Do dinosaurs interest you? Do you wonder how humans evolved from primates? Are you keen to learn about catastrophic events that happened long ago? If so, you need to learn more about paleontology.
Paleontologists are scientists who study the history of life on earth. They locate, identify, assemble, and study the fossil remains of extinct plants, animals, organisms, and bacteria to provide a snapshot of Earth’s organic and inorganic past. Fossils from prehistoric or geological times are the keys to making discoveries about ancient life on our planet.
Fossils provide insights into our world about evolution, organism interaction, geologic processes, climate change, mass extinctions, and catastrophic events. This information not only provides a better understanding of past life on Earth, but it can also help to forecast for current and future events.
Paleontologists split their time between office work, laboratories, and fieldwork. Fieldwork takes these scientists to remote and wild destinations to search for dinosaur bones or ancient plants that have been fossilized. Paleontologists use tools like scanners, picks, drills, chisels, shovels, brushes, and even computers to help locate fossils in the field.
Those fossils may be either body or trace fossils. Body fossils are typically bones or body parts, while trace fossils are remnants of tracks or traces of organisms. Whatever type of fossil it is, it is very valuable to the scientific community. The utmost care must be taken in extraction, transportation, and preservation of a million year old fragile fossil. Once the fossil is back in a lab it is studied in depth and if possible it will ultimately be assembled for display in a museum for the curious public.
As scientists, paleontologists write articles about their work and publish their research to share with the paleontology world. A new discovery about the evolution of mammals, an insight into the diets of single celled organism, or a new finding about the lifestyle of dinosaurs is important to share and will help establish a paleontologist’s credibility.
Paleontology is a unique scientific niche that combines physics, geology, biology, and chemistry – so a strong academic and scientific background is important. To become a paleontologist you will need at least a bachelor’s degree in geology or earth science for entry-level jobs. The majority of paleontology jobs require a master’s or doctoral degree.
During their training, paleontologists focus on a niche that interests them such as vertebrate, invertebrate, micropaleontology, paleobotany, taphonomy, biostratigraphy, or paleoecology. Based on their choice, they build their experience by participating in field work, helping with research projects, networking, joining scientific associations, finding internships, volunteering at museums, attending conferences, reading journals, or publishing papers.
The majority of paleontologists work for colleges and universities where they teach and research. There are also paleontology jobs with museums, research institutes, oil companies, and even with government agencies like the National Park Service or Bureau of Land Management. Approximately 5,000 paleontologists work in the US.
The Bureau of Labor Statistics considers paleontology to be a subset of the geosciences. Based on BLS data, a paleontologist will make $90,890 per year or $43.70 per hour on average. The field is expected to grow by 16% by 2022. If you have a curious mind and are fascinated by the history of life on Earth, why not pursue a career in paleontology?

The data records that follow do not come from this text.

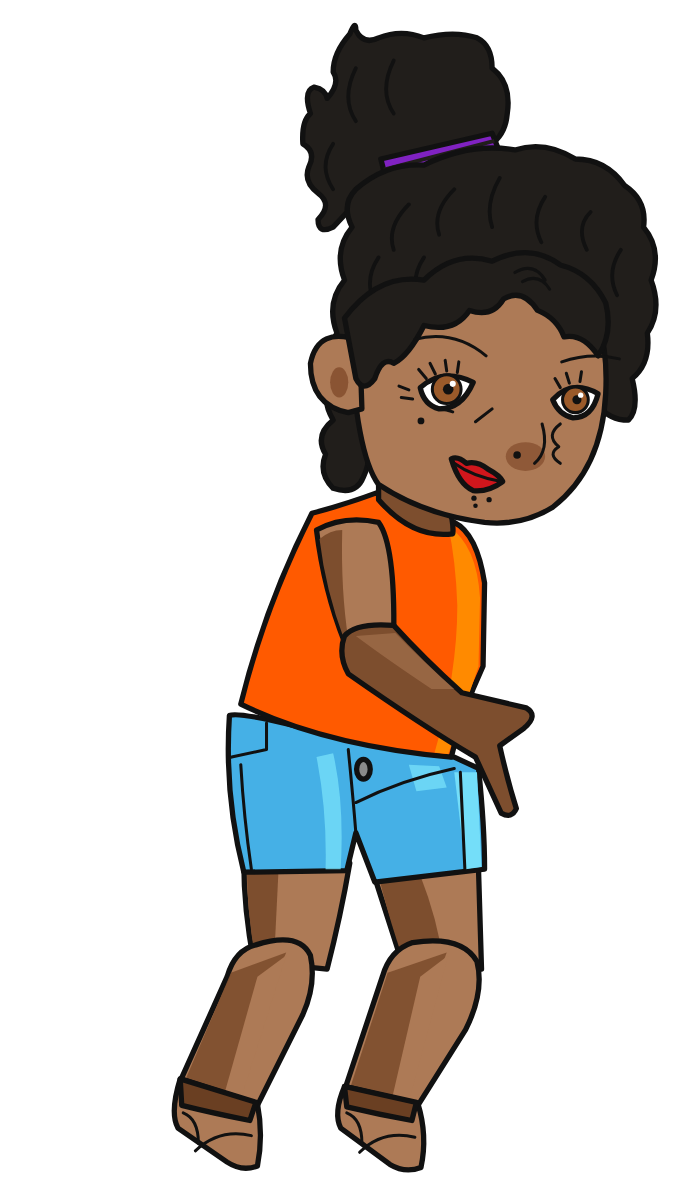
<!DOCTYPE html>
<html lang="en">
<head>
<meta charset="utf-8">
<title>Curly Bun Girl</title>
<link rel="stylesheet" href="https://fonts.googleapis.com/css2?family=Nunito&display=swap">
<style>
:root{
  --ink:#111111;
  --hair:#211e1b;
  --skin:#ad7a56;
  --skin-shade:#7d4e2e;
  --blush:#8a5433;
  --iris:#9a5a2a;
  --lip:#d0161c;
  --tank:#ff5a00;
  --tank-light:#ff8a00;
  --denim:#45b0e6;
  --denim-light:#74def9;
  --band:#8022c2;
  --sandal:#6a3f22;
  --bg:#ffffff;
}
html,body{margin:0;padding:0;overflow:hidden;background:var(--bg);font-family:"Nunito",sans-serif;}
.canvas{width:689px;height:1200px;display:block;}
.line{stroke:var(--ink);stroke-width:7;stroke-linejoin:round;stroke-linecap:round;}
.thin{stroke:var(--ink);stroke-width:4;fill:none;stroke-linecap:round;stroke-linejoin:round;}
.curl{stroke:var(--ink);stroke-width:5;fill:none;stroke-linecap:round;}
</style>
</head>
<body>
<svg class="canvas" viewBox="0 0 910 1585" preserveAspectRatio="xMidYMid meet" xmlns="http://www.w3.org/2000/svg" role="img" aria-label="Cartoon girl with a curly bun, orange tank top and denim shorts">

  <!-- legs -->
  <g class="legs">
    <!-- left thigh -->
    <path class="line" fill="var(--skin)" d="M322 1140 L462 1140 Q450 1210 432 1280 L335 1270 Q322 1200 322 1140 Z"/>
    <path fill="var(--skin-shade)" d="M326 1146 L368 1146 L362 1268 L337 1266 Q326 1200 326 1146 Z"/>
    <!-- left shin -->
    <path class="line" fill="var(--skin)" d="M338 1248 Q395 1230 410 1262 Q418 1300 400 1340 L340 1460 L238 1428 L300 1290 Q310 1255 338 1248 Z"/>
    <path fill="var(--skin-shade)" d="M305 1285 L378 1258 L300 1450 L244 1428 Z" opacity=".9"/>
    <path fill="var(--skin)" d="M340 1290 L378 1262 L318 1452 L296 1446 Z"/>
    <!-- left foot -->
    <path class="line" fill="var(--skin)" d="M238 1425 L340 1458 Q348 1500 340 1540 Q320 1548 300 1535 L235 1490 Q224 1470 238 1425 Z"/>
    <path class="line" fill="var(--sandal)" d="M238 1425 L338 1456 L330 1480 Q280 1470 240 1460 Z"/>
    <path class="thin" d="M242 1470 Q262 1478 262 1510 M258 1520 Q290 1490 332 1500"/>

    <!-- right thigh -->
    <path class="line" fill="var(--skin)" d="M492 1150 L632 1148 L636 1280 L528 1262 Q508 1200 492 1150 Z"/>
    <path fill="var(--skin-shade)" d="M500 1156 L555 1156 Q578 1215 585 1268 L530 1260 Q510 1200 500 1156 Z"/>
    <!-- right shin -->
    <path class="line" fill="var(--skin)" d="M545 1245 Q610 1235 630 1270 Q640 1310 615 1360 L552 1460 L455 1440 L505 1290 Q515 1255 545 1245 Z"/>
    <path fill="var(--skin-shade)" d="M512 1285 L590 1258 L520 1450 L462 1438 Z" opacity=".9"/>
    <path fill="var(--skin)" d="M555 1290 L592 1262 L540 1455 L518 1450 Z"/>
    <!-- right foot -->
    <path class="line" fill="var(--skin)" d="M455 1435 L552 1458 Q565 1500 556 1542 Q535 1550 515 1538 L450 1490 Q440 1470 455 1435 Z"/>
    <path class="line" fill="var(--sandal)" d="M455 1435 L550 1456 L544 1480 Q500 1472 458 1462 Z"/>
    <path class="thin" d="M458 1470 Q478 1478 478 1510 M475 1522 Q505 1492 548 1502"/>
  </g>

  <!-- shorts -->
  <g class="shorts">
    <path class="line" fill="var(--denim)" d="M303 945 Q320 938 470 980 L600 1000 L632 1015 Q640 1090 640 1148 L495 1165 L470 1100 L458 1150 L322 1152 Q296 1050 303 945 Z"/>
    <path fill="var(--denim-light)" d="M600 1020 L630 1020 L636 1145 L615 1148 Z"/>
    <path fill="var(--denim-light)" d="M418 1000 L440 995 Q455 1060 450 1148 L430 1148 Q432 1070 418 1000 Z" opacity=".8"/>
    <path fill="var(--denim-light)" d="M540 1010 L580 1012 L590 1040 L550 1045 Z" opacity=".8"/>
    <path class="thin" d="M306 1000 L352 990 L352 955"/>
    <path class="thin" d="M460 990 Q466 1050 470 1100 M318 1010 Q322 1080 332 1148 M608 1020 L614 1148"/>
    <path class="thin" d="M470 1060 Q530 1030 600 1015"/>
    <ellipse cx="480" cy="1016" rx="9" ry="13" fill="#8a8a8a" class="line" stroke-width="5"/>
  </g>

  <!-- tank top -->
  <g class="tank">
    <path class="line" fill="var(--tank)" d="M412 678 Q460 665 500 650 Q540 700 600 690 Q630 705 640 770 L638 880 Q610 940 596 1000 Q430 985 318 930 Q350 800 412 678 Z"/>
    <path fill="var(--tank-light)" d="M592 695 Q630 720 634 790 L632 880 Q612 940 592 996 L574 994 Q604 890 604 800 Q602 740 592 695 Z"/>
  </g>

  <!-- neck -->
  <path class="line" fill="var(--skin-shade)" d="M500 640 L590 660 Q600 690 598 705 Q545 712 500 660 Z"/>

  <!-- arm -->
  <g class="arm">
    <path class="line" fill="var(--skin)" d="M418 700 Q455 680 500 690 Q522 720 520 840 L455 848 Q428 780 418 700 Z"/>
    <path fill="var(--skin-shade)" d="M422 712 Q436 700 452 700 Q450 780 460 844 L455 846 Q430 780 422 712 Z"/>
    <path class="line" fill="var(--skin-shade)" d="M455 840 Q470 822 520 826 Q560 870 610 915 L695 935 Q712 945 692 962 L660 985 Q670 1030 682 1068 Q676 1082 662 1074 L628 1000 Q560 960 460 890 Q446 865 455 840 Z"/>
    <path fill="var(--skin)" d="M470 840 L522 836 Q560 875 600 910 L570 910 Q510 870 470 840 Z" opacity=".55"/>
  </g>

  <!-- bun -->
  <g class="bun">
    <path class="line" fill="var(--hair)" d="M505 232 Q470 268 440 300 Q420 310 420 290 Q440 270 420 255 Q400 240 408 220 Q418 200 400 190 Q398 160 410 150 Q400 120 415 115 Q430 118 432 130 Q450 110 440 95 Q440 70 462 45 Q470 25 470 40 Q480 60 500 50 Q530 38 560 50 Q600 40 630 50 Q650 60 650 90 Q676 110 670 150 Q668 175 652 188 Z"/>
    <path class="curl" stroke="#3a3530" d="M470 90 Q450 130 470 160 M520 80 Q500 120 520 150 M440 190 Q420 220 440 250"/>
    <path class="line" fill="var(--band)" d="M503 210 L650 176 L658 196 L510 238 Z"/>
    <path d="M507 224 L653 186" stroke="var(--hair)" stroke-width="5"/>
  </g>

  <!-- hair mass -->
  <g class="hair">
    <path class="line" fill="var(--hair)" d="M470 250 Q510 215 560 218 Q620 188 680 198 Q720 185 760 210 Q800 210 825 245 Q855 265 850 300 Q875 330 860 370 Q875 410 855 440 Q860 480 835 500 Q845 540 830 555 Q805 555 790 535 L520 470 Q480 510 478 560 Q495 600 480 630 Q470 655 440 645 Q420 625 430 600 Q415 575 440 555 Q420 520 445 500 Q425 470 445 440 Q430 400 455 370 Q440 330 465 300 Q450 270 470 250 Z"/>
    <path class="curl" d="M540 270 Q510 300 520 330 M600 250 Q570 280 580 310 M660 235 Q640 270 650 300 M720 260 Q700 290 715 320 M780 280 Q760 300 775 330 M500 340 Q480 370 495 400 M560 340 Q540 370 555 400 M820 330 Q800 360 815 390"/>
  </g>

  <!-- face -->
  <g class="face">
    <path class="line" fill="var(--skin)" d="M462 440 Q500 380 580 380 Q660 330 760 380 Q805 420 800 520 Q795 620 730 670 Q690 695 640 690 Q560 680 500 640 Q470 600 462 440 Z"/>
    <!-- ear -->
    <path class="line" fill="var(--skin)" d="M475 450 Q420 430 410 480 Q410 535 460 545 L478 540 Z"/>
    <ellipse cx="448" cy="505" rx="12" ry="20" fill="var(--blush)"/>
    <!-- fringe curls over forehead -->
    <path class="line" fill="var(--hair)" d="M455 420 Q500 360 560 370 Q600 330 650 345 Q700 320 740 350 Q780 360 800 400 Q810 440 790 470 Q770 440 745 445 Q735 420 710 410 Q690 380 665 395 Q650 420 620 410 Q600 440 560 430 Q540 470 520 480 Q505 470 495 500 Q480 520 470 500 Z"/>
    <path class="thin" d="M680 360 Q705 345 720 370 M690 372 Q712 360 726 382"/>
    <!-- brows -->
    <path class="thin" stroke-width="7" d="M548 448 Q600 435 642 470 M742 478 Q780 465 818 474"/>
    <!-- left eye -->
    <g class="eye-left">
      <path class="line" stroke-width="5" fill="#fff" d="M555 512 Q585 485 625 505 Q610 540 580 540 Q560 535 555 512 Z"/>
      <circle cx="590" cy="514" r="19" fill="var(--iris)" stroke="var(--ink)" stroke-width="4"/>
      <circle cx="592" cy="514" r="7" fill="var(--ink)"/>
      <circle cx="598" cy="507" r="4" fill="#fff"/>
      <path class="thin" d="M563 500 L553 488 M575 494 L568 480 M590 490 L588 476 M604 492 L606 478"/>
    </g>
    <!-- right eye -->
    <g class="eye-right">
      <path class="line" stroke-width="5" fill="#fff" d="M730 528 Q755 500 790 520 Q782 552 757 552 Q738 548 730 528 Z"/>
      <circle cx="760" cy="528" r="17" fill="var(--iris)" stroke="var(--ink)" stroke-width="4"/>
      <circle cx="762" cy="528" r="6" fill="var(--ink)"/>
      <circle cx="767" cy="522" r="3.5" fill="#fff"/>
      <path class="thin" d="M740 512 L733 500 M752 506 L748 493 M766 504 L768 491"/>
    </g>
    <!-- cheek marks and beauty marks -->
    <path class="thin" d="M527 510 L540 515 M530 525 L545 527 M577 538 L598 544 M628 557 L650 540"/>
    <path class="thin" d="M740 560 Q720 575 738 590 Q722 600 740 612"/>
    <circle cx="556" cy="556" r="4.5" fill="var(--ink)"/>
    <!-- nose -->
    <ellipse cx="694" cy="603" rx="26" ry="19" fill="var(--blush)" opacity=".85"/>
    <circle cx="683" cy="601" r="5" fill="var(--ink)"/>
    <path class="thin" d="M716 560 Q726 595 706 612"/>
    <!-- lips -->
    <path class="line" stroke-width="4" fill="var(--lip)" d="M596 606 Q605 602 616 612 Q630 608 645 620 Q660 628 664 636 Q645 650 625 648 Q606 640 596 606 Z"/>
    <path class="thin" stroke-width="3" d="M600 612 Q625 630 662 636"/>
    <!-- chin freckles -->
    <circle cx="626" cy="658" r="3.5" fill="var(--ink)"/>
    <circle cx="646" cy="660" r="3.5" fill="var(--ink)"/>
    <circle cx="628" cy="668" r="3" fill="var(--ink)"/>
  </g>
</svg>
</body>
</html>
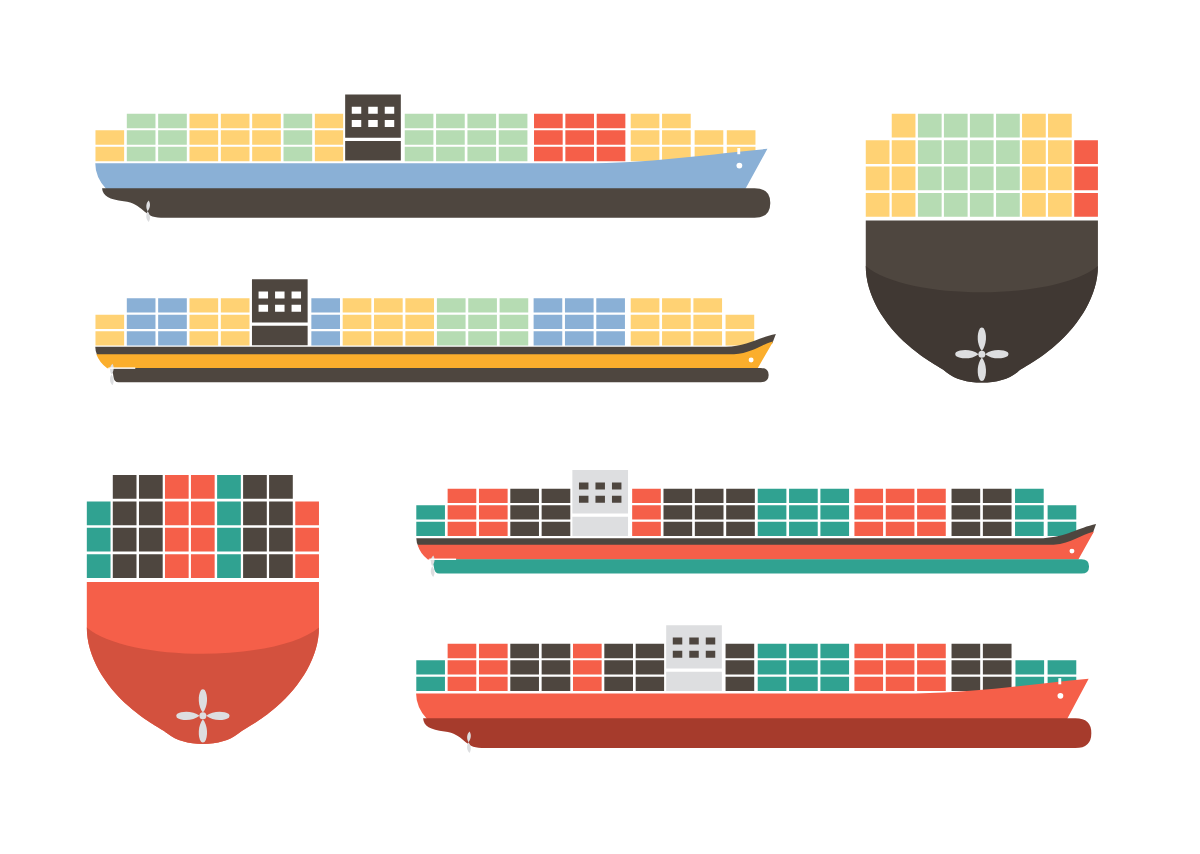
<!DOCTYPE html>
<html lang="en">
<head>
<meta charset="utf-8">
<title>Container ships</title>
<style>
:root{
  --paper:#ffffff;
  --yellow:#ffd274;
  --amber:#fbae2c;
  --green:#b6dcb3;
  --blue:#8ab0d6;
  --red:#f55f49;
  --brick:#d3513e;
  --rust:#a63b2c;
  --teal:#30a291;
  --dark:#4e463f;
  --darker:#403833;
  --grey:#dddee0;
}
html,body{margin:0;background:var(--paper);overflow:hidden}
.fleet{display:block;width:1200px;height:854px;background:var(--paper)}
.yellow{fill:var(--yellow)}
.amber{fill:var(--amber)}
.green{fill:var(--green)}
.blue{fill:var(--blue)}
.red{fill:var(--red)}
.brick{fill:var(--brick)}
.rust{fill:var(--rust)}
.teal{fill:var(--teal)}
.dark{fill:var(--dark)}
.darker{fill:var(--darker)}
.grey{fill:var(--grey)}
.paper{fill:var(--paper)}
</style>
</head>
<body>
<svg class="fleet" viewBox="0 0 582 414.2" role="img" aria-label="Six flat container ships, four from the side and two from the stern">
<defs>
  <!-- side-view container stacks -->
  <path id="s1" d="M0 16h13.9v7H0z"/>
  <path id="s2" d="M0 8h13.9v7H0zM0 16h13.9v7H0z"/>
  <path id="s3" d="M0 0h13.9v7H0zM0 8h13.9v7H0zM0 16h13.9v7H0z"/>
  <g id="s3x2"><use href="#s3"/><use href="#s3" x="15.2"/></g>
  <g id="s3x3"><use href="#s3x2"/><use href="#s3" x="30.4"/></g>
  <!-- stern-view container stacks -->
  <path id="t3" d="M0 12.8h11.5v11.5H0zM0 25.6h11.5v11.5H0zM0 38.4h11.5v11.5H0z"/>
  <path id="t4" d="M0 0h11.5v11.5H0zM0 12.8h11.5v11.5H0zM0 25.6h11.5v11.5H0zM0 38.4h11.5v11.5H0z"/>
  <!-- bridge -->
  <path id="bridge" d="M0 0h27v21H0zM0 22.6h27V32H0z"/>
  <path id="windows" d="M3.2 6h4.6v3.4H3.2zM11.2 6h4.6v3.4h-4.6zM19.2 6h4.6v3.4h-4.6zM3.2 12.4h4.6v3.4H3.2zM11.2 12.4h4.6v3.4h-4.6zM19.2 12.4h4.6v3.4h-4.6z"/>
  <!-- propellers -->
  <path id="blade" d="M0-1.6C-2.4-4.6-2.6-10-.9-12.6Q0-13.3.9-12.6C2.6-10 2.4-4.6 0-1.6z"/>
  <g id="propeller" class="grey"><use href="#blade"/><use href="#blade" transform="rotate(90)"/><use href="#blade" transform="rotate(180)"/><use href="#blade" transform="rotate(270)"/><circle r="1.7"/></g>
  <path id="screw" class="grey" d="M0 0C1.5-1.9 1.4-4 .5-5.200C-.9-3.800-.9-1.800 0 0C-1 1.800-.9 3.800.5 5.200C1.400 4 1.500 1.900 0 0z"/>
  <!-- stern hull -->
  <path id="stern-hull" d="M0 0H112.600V22C112.600 36 104 50 92 60.500C83 68.400 77 70.600 73.500 73.500C69 77 63.500 78.500 56.300 78.500S43.600 77 39.100 73.500C35.600 70.600 29.600 68.400 20.600 60.500C8.600 50 0 36 0 22z"/>
  <path id="stern-keel" d="M0 22C20 39 92 39 112.600 22C112.600 36 104 50 92 60.500C83 68.400 77 70.600 73.500 73.500C69 77 63.500 78.500 56.300 78.500S43.600 77 39.100 73.500C35.600 70.600 29.600 68.400 20.600 60.500C8.600 50 0 36 0 22z"/>
</defs>

<g id="blue-ship">
  <g id="blue-ship-cargo" transform="translate(46.300 55.200)">
    <use href="#s2" class="yellow"/>
    <use href="#s3x2" x="15.200" class="green"/>
    <use href="#s3x3" x="45.600" class="yellow"/>
    <use href="#s3" x="91.200" class="green"/>
    <use href="#s3" x="106.400" class="yellow"/>
    <use href="#s3x2" x="150" class="green"/>
    <use href="#s3x2" x="180.400" class="green"/>
    <use href="#s3x3" x="212.700" class="red"/>
    <use href="#s3x2" x="259.600" class="yellow"/>
    <use href="#s2" x="290.600" class="yellow"/>
    <use href="#s2" x="306.200" class="yellow"/>
  </g>
  <rect x="166.500" y="45" width="29" height="34" class="paper"/>
  <use href="#bridge" x="167.400" y="45.800" class="dark"/>
  <use href="#windows" x="167.400" y="45.800" class="paper"/>
  <path class="blue" d="M46.200 79.200H288C322 78.400 345 74.600 372.200 72.200L361.500 91.700H51.500Q46.200 86 46.200 79.200z"/>
  <path class="dark" d="M49.500 91.300H366Q373.600 91.300 373.600 98.400T366 105.600H78C69.500 105.600 69.500 98.600 60 97.600C53 96.800 49.800 95 49.500 91.300z"/>
  <use href="#screw" x="71.600" y="102.500"/>
  <circle cx="358.600" cy="80.300" r="1.400" class="paper"/>
  <path class="paper" d="M357.600 71.800h1.400v3h-1.400z"/>
</g>

<g id="amber-ship">
  <g id="amber-ship-cargo" transform="translate(46.300 144.600)">
    <use href="#s2" class="yellow"/>
    <use href="#s3x2" x="15.200" class="blue"/>
    <use href="#s3x2" x="45.600" class="yellow"/>
    <use href="#s3" x="104.700" class="blue"/>
    <use href="#s3x3" x="119.900" class="yellow"/>
    <use href="#s3x3" x="165.600" class="green"/>
    <use href="#s3x3" x="212.500" class="blue"/>
    <use href="#s3x3" x="259.600" class="yellow"/>
    <use href="#s2" x="305.600" class="yellow"/>
  </g>
  <use href="#bridge" x="122.200" y="135.400" class="dark"/>
  <use href="#windows" x="122.200" y="135.400" class="paper"/>
  <path class="dark" d="M46.200 168.200H352C362 168 368 163.600 376.300 162L374.600 166.500 366 172.600H47.200Q46.200 170.500 46.200 168.200z"/>
  <path class="amber" d="M46.700 171.800H356C365 171.200 369 167 375 165.600L367.500 178.600H52Q48.300 176 46.700 171.800z"/>
  <path class="dark" d="M53 178.500H369Q372.800 178.500 372.800 181.900T369 185.400H57.500Q55.200 185.400 55 182.600Q54.800 180 53 178.500z"/>
  <use href="#screw" x="54" y="181.600"/>
  <path class="paper" d="M52.600 178.200h13v.7h-13z"/>
  <circle cx="364.300" cy="174.600" r="1.200" class="paper"/>
</g>

<g id="dark-stern">
  <g transform="translate(419.900 55.200)">
    <use href="#t3" class="yellow"/>
    <use href="#t4" x="12.600" class="yellow"/>
    <use href="#t4" x="25.300" class="green"/>
    <use href="#t4" x="37.900" class="green"/>
    <use href="#t4" x="50.500" class="green"/>
    <use href="#t4" x="63.200" class="green"/>
    <use href="#t4" x="75.800" class="yellow"/>
    <use href="#t4" x="88.400" class="yellow"/>
    <use href="#t3" x="101.100" class="red"/>
  </g>
  <use href="#stern-hull" x="419.900" y="107" class="dark"/>
  <use href="#stern-keel" x="419.900" y="107" class="darker"/>
  <use href="#propeller" x="476.200" y="171.800"/>
</g>

<g id="red-stern">
  <g transform="translate(42.100 230.400)">
    <use href="#t3" class="teal"/>
    <use href="#t4" x="12.600" class="dark"/>
    <use href="#t4" x="25.300" class="dark"/>
    <use href="#t4" x="37.900" class="red"/>
    <use href="#t4" x="50.500" class="red"/>
    <use href="#t4" x="63.200" class="teal"/>
    <use href="#t4" x="75.800" class="dark"/>
    <use href="#t4" x="88.400" class="dark"/>
    <use href="#t3" x="101.100" class="red"/>
  </g>
  <use href="#stern-hull" x="42.100" y="282.300" class="red"/>
  <use href="#stern-keel" x="42.100" y="282.300" class="brick"/>
  <use href="#propeller" x="98.400" y="347.200"/>
</g>

<g id="teal-ship">
  <g id="teal-ship-cargo" transform="translate(201.900 237)">
    <use href="#s2" class="teal"/>
    <use href="#s3x2" x="15.200" class="red"/>
    <use href="#s3x2" x="45.600" class="dark"/>
    <use href="#s3" x="104.700" class="red"/>
    <use href="#s3x3" x="119.900" class="dark"/>
    <use href="#s3x3" x="165.600" class="teal"/>
    <use href="#s3x3" x="212.500" class="red"/>
    <use href="#s3x2" x="259.600" class="dark"/>
    <use href="#s3" x="290.400" class="teal"/>
    <use href="#s2" x="306.200" class="teal"/>
  </g>
  <use href="#bridge" x="277.600" y="228" class="grey"/>
  <use href="#windows" x="277.600" y="228" class="dark"/>
  <path class="dark" d="M201.900 261H506C517 260.600 523 256 531.600 254.200L530 258.600 520 265H203Q201.900 263.200 201.900 261z"/>
  <path class="red" d="M202.500 264.200H511C520 263.600 524 259.400 530.600 257.800L523 271.400H207.500Q203.800 268.500 202.500 264.200z"/>
  <path class="teal" d="M208.500 271.200H524.500Q528.200 271.200 528.200 274.700T524.500 278.200H213Q210.700 278.200 210.500 275.400Q210.300 272.800 208.500 271.200z"/>
  <use href="#screw" x="209.600" y="274.600"/>
  <path class="paper" d="M208.200 270.900h13v.7h-13z"/>
  <circle cx="519.900" cy="267.300" r="1.200" class="paper"/>
</g>

<g id="red-ship">
  <g id="red-ship-cargo" transform="translate(201.900 312.200)">
    <use href="#s2" class="teal"/>
    <use href="#s3x2" x="15.200" class="red"/>
    <use href="#s3x2" x="45.600" class="dark"/>
    <use href="#s3" x="76" class="red"/>
    <use href="#s3x2" x="91.200" class="dark"/>
    <use href="#s3" x="150" class="dark"/>
    <use href="#s3x3" x="165.600" class="teal"/>
    <use href="#s3x3" x="212.500" class="red"/>
    <use href="#s3x2" x="259.600" class="dark"/>
    <use href="#s2" x="290.600" class="teal"/>
    <use href="#s2" x="306.200" class="teal"/>
  </g>
  <rect x="322.200" y="302.500" width="29" height="33.500" class="paper"/>
  <use href="#bridge" x="323.100" y="303.200" class="grey"/>
  <use href="#windows" x="323.100" y="303.200" class="dark"/>
  <path class="red" d="M201.800 336.300H444C478 335.500 501 331.600 528 329.200L517.500 348.900H207.200Q201.800 343 201.800 336.300z"/>
  <path class="rust" d="M205.200 348.400H521.600Q529.300 348.400 529.300 355.600T521.600 362.800H233.600C225 362.800 225 355.800 215.600 354.800C208.600 354 205.500 352.200 205.200 348.400z"/>
  <use href="#screw" x="227.200" y="360"/>
  <circle cx="514.300" cy="337.500" r="1.400" class="paper"/>
  <path class="paper" d="M513.300 328.900h1.400v3h-1.400z"/>
</g>
</svg>
</body>
</html>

Paleontology is like solving an ancient jigsaw puzzle. You have to be a detective to find the parts and discover how they all fit together. What you find has the potential to change the way we see our planet. If this sounds like fun for you, you should become a paleontologist.
Quick Facts About Paleontologist Careers
Job Title: Paleontologist
Office: Office, Lab, and Field
Description: Study the history of life on earth
Certifications/Education: Master’s of Doctoral Degree
Necessary Skills: Research oriented, Strong science and academic background
Potential Employers: Universities, Government Agencies, Museums
Pay: $90,890 per year or $43.70 per hour